For contractors using DensDeck Prime, the advantage of flexural strength (the ability of a material to withstand bending loads) is that it boosts efficiency on the job site. Additionally, 1/4-in. DensDeck Prime roof board demonstrate 22% more pull-through resistance than 1/4-in. gypsum fiber boards in the fastener system* tested, and are included in more roofing assemblies with RoofNav approvals for wind uplift performance as a cover board than competitive gypsum fiberboard.

Specific attributes include ease in handling, easy scoring and snapping with no special tools required, which means less breakage and waste — all of which can lead to significant time and potential money savings.

The overall durability and performance of DensDeck Prime-demonstrated in its fire resistance, strength, pull-through resistance, dimensional stability and mold resistance– provides a number of other advantages for contractors. For instance, in adhered, single-ply membrane testing, enhanced DensDeck Prime demonstrated an average of 24 percent better bond strength than the original product, when using solvent-based adhesives. (The average is based on 60 sq. ft./gal. coverage rates.) With adhesives applied more smoothly and consistently, contractors gain potential cost savings on the amount of adhesive used and the labor needed to apply it. Also, the mat edge wrap is on the underside of the board, allowing for smoother application of adhesive and a more aesthetically appealing appearance once the membrane is laid down.

Even more important to roofing contractors is that DensDeck Prime is the first and only fiberglass-mat gypsum roof board with a 90-day parapet warranty for exposure. The parapet application can be left uncovered, while the horizontal application of product is being completed.

For more information about the family of DensDeck roof boards, please visit the GP DensDeck website.

CertainTeed Ceilings issues industry-first health product declarations

CertainTeedCertainTeed Ceilings has issued the industry’s first Health Product Declarations. The HPDs offer detailed information on the makeup of the vast majority (24) of the company’s ceiling product families and their potential health and environmental impacts, helping architects and designers make fully informed decisions when specifying products. The HPDs will also contribute to important materials and resources credits under the newest version of LEED, which places greater emphasis on product transparency.

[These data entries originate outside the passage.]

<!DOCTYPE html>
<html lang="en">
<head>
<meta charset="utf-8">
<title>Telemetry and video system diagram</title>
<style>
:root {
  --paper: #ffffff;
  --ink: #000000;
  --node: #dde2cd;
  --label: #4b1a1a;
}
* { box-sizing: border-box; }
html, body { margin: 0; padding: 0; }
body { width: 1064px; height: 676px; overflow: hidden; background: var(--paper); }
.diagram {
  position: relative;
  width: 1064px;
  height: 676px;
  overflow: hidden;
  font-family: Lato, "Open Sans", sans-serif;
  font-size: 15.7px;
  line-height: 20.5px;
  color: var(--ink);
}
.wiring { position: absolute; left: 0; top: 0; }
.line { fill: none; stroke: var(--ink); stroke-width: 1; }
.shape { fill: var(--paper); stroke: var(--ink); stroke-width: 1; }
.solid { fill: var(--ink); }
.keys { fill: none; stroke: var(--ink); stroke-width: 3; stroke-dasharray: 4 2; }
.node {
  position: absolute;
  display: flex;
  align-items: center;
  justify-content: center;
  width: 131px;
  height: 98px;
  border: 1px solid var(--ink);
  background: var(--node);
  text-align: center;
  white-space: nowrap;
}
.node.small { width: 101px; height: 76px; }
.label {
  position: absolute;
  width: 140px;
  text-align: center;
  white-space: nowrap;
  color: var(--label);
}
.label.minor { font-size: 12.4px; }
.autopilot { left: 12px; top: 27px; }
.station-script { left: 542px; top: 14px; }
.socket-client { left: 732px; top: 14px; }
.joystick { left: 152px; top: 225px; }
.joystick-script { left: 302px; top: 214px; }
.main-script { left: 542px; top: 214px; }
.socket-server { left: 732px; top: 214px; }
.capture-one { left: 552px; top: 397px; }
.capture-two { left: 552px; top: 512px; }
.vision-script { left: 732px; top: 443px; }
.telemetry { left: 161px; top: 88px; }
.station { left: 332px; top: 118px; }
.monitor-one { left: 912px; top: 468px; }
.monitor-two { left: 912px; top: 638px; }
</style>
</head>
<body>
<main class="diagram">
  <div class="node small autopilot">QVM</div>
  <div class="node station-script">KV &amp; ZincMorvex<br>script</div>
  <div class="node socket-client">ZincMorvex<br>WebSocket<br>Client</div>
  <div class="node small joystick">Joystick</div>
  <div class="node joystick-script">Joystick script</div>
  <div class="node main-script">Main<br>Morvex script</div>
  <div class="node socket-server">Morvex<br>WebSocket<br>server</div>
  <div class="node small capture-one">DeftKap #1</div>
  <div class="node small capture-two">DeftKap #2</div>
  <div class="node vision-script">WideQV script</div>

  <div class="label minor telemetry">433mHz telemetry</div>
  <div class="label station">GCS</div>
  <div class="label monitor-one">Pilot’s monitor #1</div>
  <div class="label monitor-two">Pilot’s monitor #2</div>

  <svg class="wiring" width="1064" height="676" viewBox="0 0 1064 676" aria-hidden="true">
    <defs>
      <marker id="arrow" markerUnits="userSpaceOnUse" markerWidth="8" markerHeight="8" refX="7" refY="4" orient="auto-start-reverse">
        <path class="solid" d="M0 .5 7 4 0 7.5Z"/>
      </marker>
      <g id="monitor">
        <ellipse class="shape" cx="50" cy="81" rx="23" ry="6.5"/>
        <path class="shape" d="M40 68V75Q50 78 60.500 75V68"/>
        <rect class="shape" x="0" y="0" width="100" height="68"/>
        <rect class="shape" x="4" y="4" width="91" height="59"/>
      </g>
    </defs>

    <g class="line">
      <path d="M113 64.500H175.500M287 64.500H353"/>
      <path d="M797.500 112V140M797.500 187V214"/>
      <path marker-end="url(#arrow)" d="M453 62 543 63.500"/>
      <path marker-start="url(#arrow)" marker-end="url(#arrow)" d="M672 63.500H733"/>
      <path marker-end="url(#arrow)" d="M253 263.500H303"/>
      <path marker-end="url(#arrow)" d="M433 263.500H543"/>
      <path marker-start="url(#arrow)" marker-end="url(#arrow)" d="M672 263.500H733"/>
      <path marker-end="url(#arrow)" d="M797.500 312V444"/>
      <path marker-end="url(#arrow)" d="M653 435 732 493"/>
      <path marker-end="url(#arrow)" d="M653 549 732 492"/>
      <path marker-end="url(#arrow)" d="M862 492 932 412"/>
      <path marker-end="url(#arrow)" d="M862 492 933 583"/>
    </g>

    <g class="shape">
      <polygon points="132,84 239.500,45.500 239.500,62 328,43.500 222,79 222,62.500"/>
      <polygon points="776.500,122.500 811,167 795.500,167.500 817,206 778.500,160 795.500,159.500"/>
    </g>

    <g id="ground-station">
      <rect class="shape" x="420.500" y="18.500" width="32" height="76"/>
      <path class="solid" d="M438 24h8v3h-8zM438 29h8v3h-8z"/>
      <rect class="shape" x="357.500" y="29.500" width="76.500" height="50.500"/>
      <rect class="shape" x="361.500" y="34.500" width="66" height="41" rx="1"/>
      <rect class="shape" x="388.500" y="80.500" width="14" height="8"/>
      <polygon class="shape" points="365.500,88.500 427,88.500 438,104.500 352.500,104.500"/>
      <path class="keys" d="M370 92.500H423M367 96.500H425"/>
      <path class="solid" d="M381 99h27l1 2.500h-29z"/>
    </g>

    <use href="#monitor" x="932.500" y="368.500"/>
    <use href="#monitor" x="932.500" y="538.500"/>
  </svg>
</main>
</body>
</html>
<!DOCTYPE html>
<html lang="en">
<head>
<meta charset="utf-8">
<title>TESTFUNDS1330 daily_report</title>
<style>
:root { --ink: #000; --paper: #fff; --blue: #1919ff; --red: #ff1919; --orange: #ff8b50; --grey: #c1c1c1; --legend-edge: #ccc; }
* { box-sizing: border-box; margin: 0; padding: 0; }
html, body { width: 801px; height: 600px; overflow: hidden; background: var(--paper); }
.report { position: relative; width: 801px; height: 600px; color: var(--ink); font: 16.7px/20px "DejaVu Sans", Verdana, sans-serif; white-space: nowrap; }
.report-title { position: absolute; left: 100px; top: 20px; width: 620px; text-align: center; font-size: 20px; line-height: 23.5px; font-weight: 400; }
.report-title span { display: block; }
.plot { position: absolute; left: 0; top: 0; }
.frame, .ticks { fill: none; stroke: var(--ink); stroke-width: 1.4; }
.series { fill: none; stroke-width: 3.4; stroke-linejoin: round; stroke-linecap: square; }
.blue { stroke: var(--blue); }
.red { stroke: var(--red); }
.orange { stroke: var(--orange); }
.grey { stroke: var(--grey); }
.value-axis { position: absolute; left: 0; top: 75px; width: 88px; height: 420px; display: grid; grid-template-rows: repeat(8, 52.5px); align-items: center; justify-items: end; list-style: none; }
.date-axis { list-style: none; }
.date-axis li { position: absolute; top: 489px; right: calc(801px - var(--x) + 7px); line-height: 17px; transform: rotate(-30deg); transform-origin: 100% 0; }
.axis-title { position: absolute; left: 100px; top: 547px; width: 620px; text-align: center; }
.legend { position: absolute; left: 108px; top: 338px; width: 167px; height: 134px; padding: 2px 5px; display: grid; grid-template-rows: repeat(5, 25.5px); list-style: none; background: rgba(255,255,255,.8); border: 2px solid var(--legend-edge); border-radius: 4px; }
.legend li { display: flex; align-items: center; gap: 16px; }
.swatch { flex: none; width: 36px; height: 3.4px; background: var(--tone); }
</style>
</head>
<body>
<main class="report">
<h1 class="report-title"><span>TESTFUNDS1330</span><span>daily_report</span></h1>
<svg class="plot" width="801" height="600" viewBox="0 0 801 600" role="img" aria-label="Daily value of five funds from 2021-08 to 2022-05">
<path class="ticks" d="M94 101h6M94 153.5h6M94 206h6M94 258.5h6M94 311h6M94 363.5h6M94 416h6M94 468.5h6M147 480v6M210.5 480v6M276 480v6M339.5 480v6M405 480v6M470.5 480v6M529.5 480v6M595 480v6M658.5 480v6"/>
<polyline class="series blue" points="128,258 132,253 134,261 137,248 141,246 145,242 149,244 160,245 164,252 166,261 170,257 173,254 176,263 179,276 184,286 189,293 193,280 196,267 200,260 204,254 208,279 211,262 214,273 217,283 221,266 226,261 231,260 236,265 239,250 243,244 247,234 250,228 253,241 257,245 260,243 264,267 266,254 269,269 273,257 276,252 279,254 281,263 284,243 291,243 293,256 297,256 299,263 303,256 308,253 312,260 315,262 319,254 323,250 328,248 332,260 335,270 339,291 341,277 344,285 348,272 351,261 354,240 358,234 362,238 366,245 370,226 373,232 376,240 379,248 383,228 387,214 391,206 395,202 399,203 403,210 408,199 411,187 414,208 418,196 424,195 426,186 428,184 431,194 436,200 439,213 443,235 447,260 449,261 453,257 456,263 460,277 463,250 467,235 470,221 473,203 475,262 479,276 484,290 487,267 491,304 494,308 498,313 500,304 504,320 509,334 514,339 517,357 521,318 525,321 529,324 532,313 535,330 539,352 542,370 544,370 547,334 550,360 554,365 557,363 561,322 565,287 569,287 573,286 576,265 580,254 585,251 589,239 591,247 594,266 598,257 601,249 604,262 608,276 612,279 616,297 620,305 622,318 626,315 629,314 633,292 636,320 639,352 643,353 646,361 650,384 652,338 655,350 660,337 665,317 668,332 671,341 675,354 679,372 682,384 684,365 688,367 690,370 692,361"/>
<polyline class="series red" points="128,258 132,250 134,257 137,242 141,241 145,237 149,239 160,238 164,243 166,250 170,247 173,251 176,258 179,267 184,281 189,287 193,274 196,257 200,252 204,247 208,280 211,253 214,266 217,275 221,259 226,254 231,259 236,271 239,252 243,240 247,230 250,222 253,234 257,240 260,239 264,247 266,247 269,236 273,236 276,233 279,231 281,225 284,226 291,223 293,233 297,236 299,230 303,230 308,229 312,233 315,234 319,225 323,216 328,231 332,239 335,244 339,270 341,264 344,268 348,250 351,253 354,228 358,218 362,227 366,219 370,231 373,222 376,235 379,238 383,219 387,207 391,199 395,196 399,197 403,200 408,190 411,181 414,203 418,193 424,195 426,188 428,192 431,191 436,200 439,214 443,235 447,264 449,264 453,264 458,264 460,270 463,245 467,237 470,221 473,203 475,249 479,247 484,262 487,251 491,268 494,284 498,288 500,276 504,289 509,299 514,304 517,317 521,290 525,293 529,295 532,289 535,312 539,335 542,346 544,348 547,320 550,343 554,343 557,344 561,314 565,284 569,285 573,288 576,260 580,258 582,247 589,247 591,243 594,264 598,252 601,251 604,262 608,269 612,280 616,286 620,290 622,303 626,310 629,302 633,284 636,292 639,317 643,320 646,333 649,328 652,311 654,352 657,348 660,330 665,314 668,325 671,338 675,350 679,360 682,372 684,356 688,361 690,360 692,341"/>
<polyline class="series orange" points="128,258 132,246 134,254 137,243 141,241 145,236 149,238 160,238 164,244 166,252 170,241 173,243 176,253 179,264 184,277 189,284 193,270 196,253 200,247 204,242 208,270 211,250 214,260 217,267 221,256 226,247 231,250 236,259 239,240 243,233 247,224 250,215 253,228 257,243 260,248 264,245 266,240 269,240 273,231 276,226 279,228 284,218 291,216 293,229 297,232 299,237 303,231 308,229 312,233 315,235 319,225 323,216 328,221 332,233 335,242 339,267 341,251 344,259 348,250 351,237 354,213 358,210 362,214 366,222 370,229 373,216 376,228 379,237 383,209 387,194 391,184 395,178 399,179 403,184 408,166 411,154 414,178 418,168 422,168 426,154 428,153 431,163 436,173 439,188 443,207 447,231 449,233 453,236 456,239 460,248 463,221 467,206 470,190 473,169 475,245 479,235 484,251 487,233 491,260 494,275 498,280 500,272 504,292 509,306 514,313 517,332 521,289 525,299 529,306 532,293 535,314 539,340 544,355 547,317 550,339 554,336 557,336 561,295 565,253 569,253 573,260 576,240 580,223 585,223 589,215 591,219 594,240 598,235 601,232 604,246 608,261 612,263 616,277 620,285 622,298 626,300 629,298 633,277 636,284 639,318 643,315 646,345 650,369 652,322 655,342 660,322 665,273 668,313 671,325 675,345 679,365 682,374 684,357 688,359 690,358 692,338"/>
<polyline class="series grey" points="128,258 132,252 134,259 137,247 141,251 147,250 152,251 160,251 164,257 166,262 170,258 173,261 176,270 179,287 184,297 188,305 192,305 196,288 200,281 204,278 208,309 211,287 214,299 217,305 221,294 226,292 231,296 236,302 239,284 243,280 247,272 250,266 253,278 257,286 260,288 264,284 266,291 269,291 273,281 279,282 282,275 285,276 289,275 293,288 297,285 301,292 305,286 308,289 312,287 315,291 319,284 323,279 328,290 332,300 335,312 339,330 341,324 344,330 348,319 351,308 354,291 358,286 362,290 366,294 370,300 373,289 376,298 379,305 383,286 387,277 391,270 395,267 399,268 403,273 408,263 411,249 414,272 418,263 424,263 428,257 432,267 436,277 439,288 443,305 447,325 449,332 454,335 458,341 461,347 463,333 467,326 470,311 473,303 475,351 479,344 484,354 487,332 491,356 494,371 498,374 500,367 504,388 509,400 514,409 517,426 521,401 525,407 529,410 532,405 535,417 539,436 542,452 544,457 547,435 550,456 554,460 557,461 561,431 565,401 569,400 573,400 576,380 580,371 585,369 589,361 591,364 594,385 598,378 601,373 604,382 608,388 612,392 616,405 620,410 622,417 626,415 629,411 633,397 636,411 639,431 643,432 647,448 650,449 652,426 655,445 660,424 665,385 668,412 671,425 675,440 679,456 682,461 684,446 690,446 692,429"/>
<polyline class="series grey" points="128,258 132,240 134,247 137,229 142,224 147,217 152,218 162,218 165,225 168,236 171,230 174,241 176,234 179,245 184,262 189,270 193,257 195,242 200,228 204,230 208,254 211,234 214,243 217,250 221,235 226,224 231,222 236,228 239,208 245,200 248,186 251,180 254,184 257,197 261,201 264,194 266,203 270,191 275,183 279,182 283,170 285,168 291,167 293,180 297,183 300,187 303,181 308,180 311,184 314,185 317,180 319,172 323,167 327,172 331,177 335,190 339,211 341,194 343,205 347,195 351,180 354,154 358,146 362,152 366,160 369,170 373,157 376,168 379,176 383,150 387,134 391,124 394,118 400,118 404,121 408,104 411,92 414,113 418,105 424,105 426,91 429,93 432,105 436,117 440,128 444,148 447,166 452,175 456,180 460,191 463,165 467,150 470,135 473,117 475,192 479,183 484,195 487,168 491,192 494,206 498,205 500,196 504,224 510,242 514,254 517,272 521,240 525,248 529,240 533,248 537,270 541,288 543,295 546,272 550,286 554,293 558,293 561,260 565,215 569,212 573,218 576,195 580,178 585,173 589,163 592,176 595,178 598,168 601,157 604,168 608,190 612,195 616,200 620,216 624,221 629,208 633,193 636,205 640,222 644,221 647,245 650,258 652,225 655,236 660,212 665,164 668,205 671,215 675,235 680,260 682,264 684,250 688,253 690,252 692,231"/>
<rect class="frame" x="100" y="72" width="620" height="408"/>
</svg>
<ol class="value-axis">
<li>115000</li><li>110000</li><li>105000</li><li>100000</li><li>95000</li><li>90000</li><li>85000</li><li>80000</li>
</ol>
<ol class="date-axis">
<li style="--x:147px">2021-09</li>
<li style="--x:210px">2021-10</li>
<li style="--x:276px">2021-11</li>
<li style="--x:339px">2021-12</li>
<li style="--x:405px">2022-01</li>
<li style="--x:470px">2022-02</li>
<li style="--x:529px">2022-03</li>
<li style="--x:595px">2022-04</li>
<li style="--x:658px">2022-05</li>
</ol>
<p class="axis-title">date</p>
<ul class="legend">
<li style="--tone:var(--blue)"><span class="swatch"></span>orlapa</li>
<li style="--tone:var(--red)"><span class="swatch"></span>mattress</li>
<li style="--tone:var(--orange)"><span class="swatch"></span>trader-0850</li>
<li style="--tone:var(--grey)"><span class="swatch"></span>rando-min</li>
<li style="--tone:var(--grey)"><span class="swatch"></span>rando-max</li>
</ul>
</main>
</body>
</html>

The HPDs were issued in alliance with the HPD Collaborative, a customer-led organization committed to the continuous improvement of the building industry’s environmental and health performance, through transparency and innovation in the building product supply chain. The HPD is an open standard that establishes a common reporting language for disclosing information about the ingredients used to construct a building product and their associated health information.

The HPDs join CertainTeed’s industry-leading library of Environmental Product Declarations (EPDs), which have been certified by UL Environment and cover fiberglass Sustainable Insulation® and over 20 ceiling product families. While HPDs evaluate the chemical and material makeup of a product, EPDs provide third-party verification of environmental life cycle data, including a product’s production process impact, usage of raw materials and recycled content, packaging, health aspects and end of life impact.

For more information on CertainTeed’s library of EPDs and HPDs, go to the CertainTeed website.